[Records from a data collection]
+ + +

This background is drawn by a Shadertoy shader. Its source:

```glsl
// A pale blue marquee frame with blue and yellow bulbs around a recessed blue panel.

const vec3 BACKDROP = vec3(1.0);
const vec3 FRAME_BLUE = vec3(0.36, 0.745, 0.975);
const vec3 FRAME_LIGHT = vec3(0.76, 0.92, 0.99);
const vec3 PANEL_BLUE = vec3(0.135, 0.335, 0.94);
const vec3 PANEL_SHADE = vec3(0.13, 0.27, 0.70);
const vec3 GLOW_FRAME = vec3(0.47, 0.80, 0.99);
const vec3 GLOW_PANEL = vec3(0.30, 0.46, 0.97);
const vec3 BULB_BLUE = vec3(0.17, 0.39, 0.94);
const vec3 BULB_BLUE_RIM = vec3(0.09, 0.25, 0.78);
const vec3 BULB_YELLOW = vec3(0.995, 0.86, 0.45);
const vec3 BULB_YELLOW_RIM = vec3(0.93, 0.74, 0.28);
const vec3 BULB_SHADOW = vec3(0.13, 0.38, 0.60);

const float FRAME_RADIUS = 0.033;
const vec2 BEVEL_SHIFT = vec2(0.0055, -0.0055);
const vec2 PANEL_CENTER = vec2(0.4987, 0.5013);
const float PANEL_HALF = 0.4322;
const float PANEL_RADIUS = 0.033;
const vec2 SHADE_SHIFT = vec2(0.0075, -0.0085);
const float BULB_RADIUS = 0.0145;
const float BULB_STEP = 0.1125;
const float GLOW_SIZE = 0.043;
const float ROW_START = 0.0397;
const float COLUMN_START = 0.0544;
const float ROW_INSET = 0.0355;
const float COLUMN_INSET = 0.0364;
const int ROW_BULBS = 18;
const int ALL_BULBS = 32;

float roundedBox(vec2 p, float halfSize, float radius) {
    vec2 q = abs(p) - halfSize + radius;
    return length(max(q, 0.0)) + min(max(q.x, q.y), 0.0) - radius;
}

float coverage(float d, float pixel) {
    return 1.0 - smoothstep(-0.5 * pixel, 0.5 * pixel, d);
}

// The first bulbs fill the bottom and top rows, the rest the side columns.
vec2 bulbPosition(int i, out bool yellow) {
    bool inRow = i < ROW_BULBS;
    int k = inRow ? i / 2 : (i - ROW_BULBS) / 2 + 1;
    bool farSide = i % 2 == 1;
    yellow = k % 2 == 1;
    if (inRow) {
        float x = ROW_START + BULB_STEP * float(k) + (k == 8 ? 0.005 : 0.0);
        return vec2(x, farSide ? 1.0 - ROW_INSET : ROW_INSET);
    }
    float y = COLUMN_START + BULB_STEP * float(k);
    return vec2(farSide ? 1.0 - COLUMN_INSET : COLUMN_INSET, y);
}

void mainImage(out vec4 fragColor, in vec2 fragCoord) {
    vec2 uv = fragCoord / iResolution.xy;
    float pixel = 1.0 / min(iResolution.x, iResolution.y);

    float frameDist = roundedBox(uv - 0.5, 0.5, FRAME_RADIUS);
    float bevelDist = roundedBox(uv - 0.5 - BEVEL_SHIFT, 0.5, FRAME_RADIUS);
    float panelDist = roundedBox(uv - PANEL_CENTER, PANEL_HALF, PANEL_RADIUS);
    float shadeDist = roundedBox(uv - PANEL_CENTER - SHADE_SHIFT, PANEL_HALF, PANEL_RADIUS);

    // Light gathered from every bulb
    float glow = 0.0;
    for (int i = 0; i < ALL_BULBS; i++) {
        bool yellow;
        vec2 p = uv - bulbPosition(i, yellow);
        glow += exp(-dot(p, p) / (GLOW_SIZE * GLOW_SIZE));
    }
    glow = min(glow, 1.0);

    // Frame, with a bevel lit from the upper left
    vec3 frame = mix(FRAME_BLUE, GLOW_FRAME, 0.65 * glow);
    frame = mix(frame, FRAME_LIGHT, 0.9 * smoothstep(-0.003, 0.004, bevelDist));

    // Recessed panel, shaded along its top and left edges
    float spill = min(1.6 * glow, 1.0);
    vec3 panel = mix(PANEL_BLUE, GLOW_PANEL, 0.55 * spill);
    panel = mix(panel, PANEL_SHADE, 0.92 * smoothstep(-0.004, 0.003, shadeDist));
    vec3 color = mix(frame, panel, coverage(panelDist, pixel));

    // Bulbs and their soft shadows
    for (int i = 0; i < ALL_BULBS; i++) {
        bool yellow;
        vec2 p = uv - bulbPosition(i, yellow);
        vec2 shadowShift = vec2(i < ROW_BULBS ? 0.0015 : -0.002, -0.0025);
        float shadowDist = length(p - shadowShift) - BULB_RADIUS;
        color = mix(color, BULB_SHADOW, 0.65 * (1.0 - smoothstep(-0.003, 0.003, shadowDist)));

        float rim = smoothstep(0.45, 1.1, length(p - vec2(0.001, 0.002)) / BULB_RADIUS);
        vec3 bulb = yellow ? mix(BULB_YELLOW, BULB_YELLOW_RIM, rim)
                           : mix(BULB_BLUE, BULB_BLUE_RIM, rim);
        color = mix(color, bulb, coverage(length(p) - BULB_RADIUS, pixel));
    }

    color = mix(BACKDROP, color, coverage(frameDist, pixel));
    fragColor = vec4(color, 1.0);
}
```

+ + +

### Task to carry out
Restate the whole of the data exactly.

### Written solution
This background is drawn by a Shadertoy shader. Its source:

```glsl
// A pale blue marquee frame with blue and yellow bulbs around a recessed blue panel.

const vec3 BACKDROP = vec3(1.0);
const vec3 FRAME_BLUE = vec3(0.36, 0.745, 0.975);
const vec3 FRAME_LIGHT = vec3(0.76, 0.92, 0.99);
const vec3 PANEL_BLUE = vec3(0.135, 0.335, 0.94);
const vec3 PANEL_SHADE = vec3(0.13, 0.27, 0.70);
const vec3 GLOW_FRAME = vec3(0.47, 0.80, 0.99);
const vec3 GLOW_PANEL = vec3(0.30, 0.46, 0.97);
const vec3 BULB_BLUE = vec3(0.17, 0.39, 0.94);
const vec3 BULB_BLUE_RIM = vec3(0.09, 0.25, 0.78);
const vec3 BULB_YELLOW = vec3(0.995, 0.86, 0.45);
const vec3 BULB_YELLOW_RIM = vec3(0.93, 0.74, 0.28);
const vec3 BULB_SHADOW = vec3(0.13, 0.38, 0.60);

const float FRAME_RADIUS = 0.033;
const vec2 BEVEL_SHIFT = vec2(0.0055, -0.0055);
const vec2 PANEL_CENTER = vec2(0.4987, 0.5013);
const float PANEL_HALF = 0.4322;
const float PANEL_RADIUS = 0.033;
const vec2 SHADE_SHIFT = vec2(0.0075, -0.0085);
const float BULB_RADIUS = 0.0145;
const float BULB_STEP = 0.1125;
const float GLOW_SIZE = 0.043;
const float ROW_START = 0.0397;
const float COLUMN_START = 0.0544;
const float ROW_INSET = 0.0355;
const float COLUMN_INSET = 0.0364;
const int ROW_BULBS = 18;
const int ALL_BULBS = 32;

float roundedBox(vec2 p, float halfSize, float radius) {
    vec2 q = abs(p) - halfSize + radius;
    return length(max(q, 0.0)) + min(max(q.x, q.y), 0.0) - radius;
}

float coverage(float d, float pixel) {
    return 1.0 - smoothstep(-0.5 * pixel, 0.5 * pixel, d);
}

// The first bulbs fill the bottom and top rows, the rest the side columns.
vec2 bulbPosition(int i, out bool yellow) {
    bool inRow = i < ROW_BULBS;
    int k = inRow ? i / 2 : (i - ROW_BULBS) / 2 + 1;
    bool farSide = i % 2 == 1;
    yellow = k % 2 == 1;
    if (inRow) {
        float x = ROW_START + BULB_STEP * float(k) + (k == 8 ? 0.005 : 0.0);
        return vec2(x, farSide ? 1.0 - ROW_INSET : ROW_INSET);
    }
    float y = COLUMN_START + BULB_STEP * float(k);
    return vec2(farSide ? 1.0 - COLUMN_INSET : COLUMN_INSET, y);
}

void mainImage(out vec4 fragColor, in vec2 fragCoord) {
    vec2 uv = fragCoord / iResolution.xy;
    float pixel = 1.0 / min(iResolution.x, iResolution.y);

    float frameDist = roundedBox(uv - 0.5, 0.5, FRAME_RADIUS);
    float bevelDist = roundedBox(uv - 0.5 - BEVEL_SHIFT, 0.5, FRAME_RADIUS);
    float panelDist = roundedBox(uv - PANEL_CENTER, PANEL_HALF, PANEL_RADIUS);
    float shadeDist = roundedBox(uv - PANEL_CENTER - SHADE_SHIFT, PANEL_HALF, PANEL_RADIUS);

    // Light gathered from every bulb
    float glow = 0.0;
    for (int i = 0; i < ALL_BULBS; i++) {
        bool yellow;
        vec2 p = uv - bulbPosition(i, yellow);
        glow += exp(-dot(p, p) / (GLOW_SIZE * GLOW_SIZE));
    }
    glow = min(glow, 1.0);

    // Frame, with a bevel lit from the upper left
    vec3 frame = mix(FRAME_BLUE, GLOW_FRAME, 0.65 * glow);
    frame = mix(frame, FRAME_LIGHT, 0.9 * smoothstep(-0.003, 0.004, bevelDist));

    // Recessed panel, shaded along its top and left edges
    float spill = min(1.6 * glow, 1.0);
    vec3 panel = mix(PANEL_BLUE, GLOW_PANEL, 0.55 * spill);
    panel = mix(panel, PANEL_SHADE, 0.92 * smoothstep(-0.004, 0.003, shadeDist));
    vec3 color = mix(frame, panel, coverage(panelDist, pixel));

    // Bulbs and their soft shadows
    for (int i = 0; i < ALL_BULBS; i++) {
        bool yellow;
        vec2 p = uv - bulbPosition(i, yellow);
        vec2 shadowShift = vec2(i < ROW_BULBS ? 0.0015 : -0.002, -0.0025);
        float shadowDist = length(p - shadowShift) - BULB_RADIUS;
        color = mix(color, BULB_SHADOW, 0.65 * (1.0 - smoothstep(-0.003, 0.003, shadowDist)));

        float rim = smoothstep(0.45, 1.1, length(p - vec2(0.001, 0.002)) / BULB_RADIUS);
        vec3 bulb = yellow ? mix(BULB_YELLOW, BULB_YELLOW_RIM, rim)
                           : mix(BULB_BLUE, BULB_BLUE_RIM, rim);
        color = mix(color, bulb, coverage(length(p) - BULB_RADIUS, pixel));
    }

    color = mix(BACKDROP, color, coverage(frameDist, pixel));
    fragColor = vec4(color, 1.0);
}
```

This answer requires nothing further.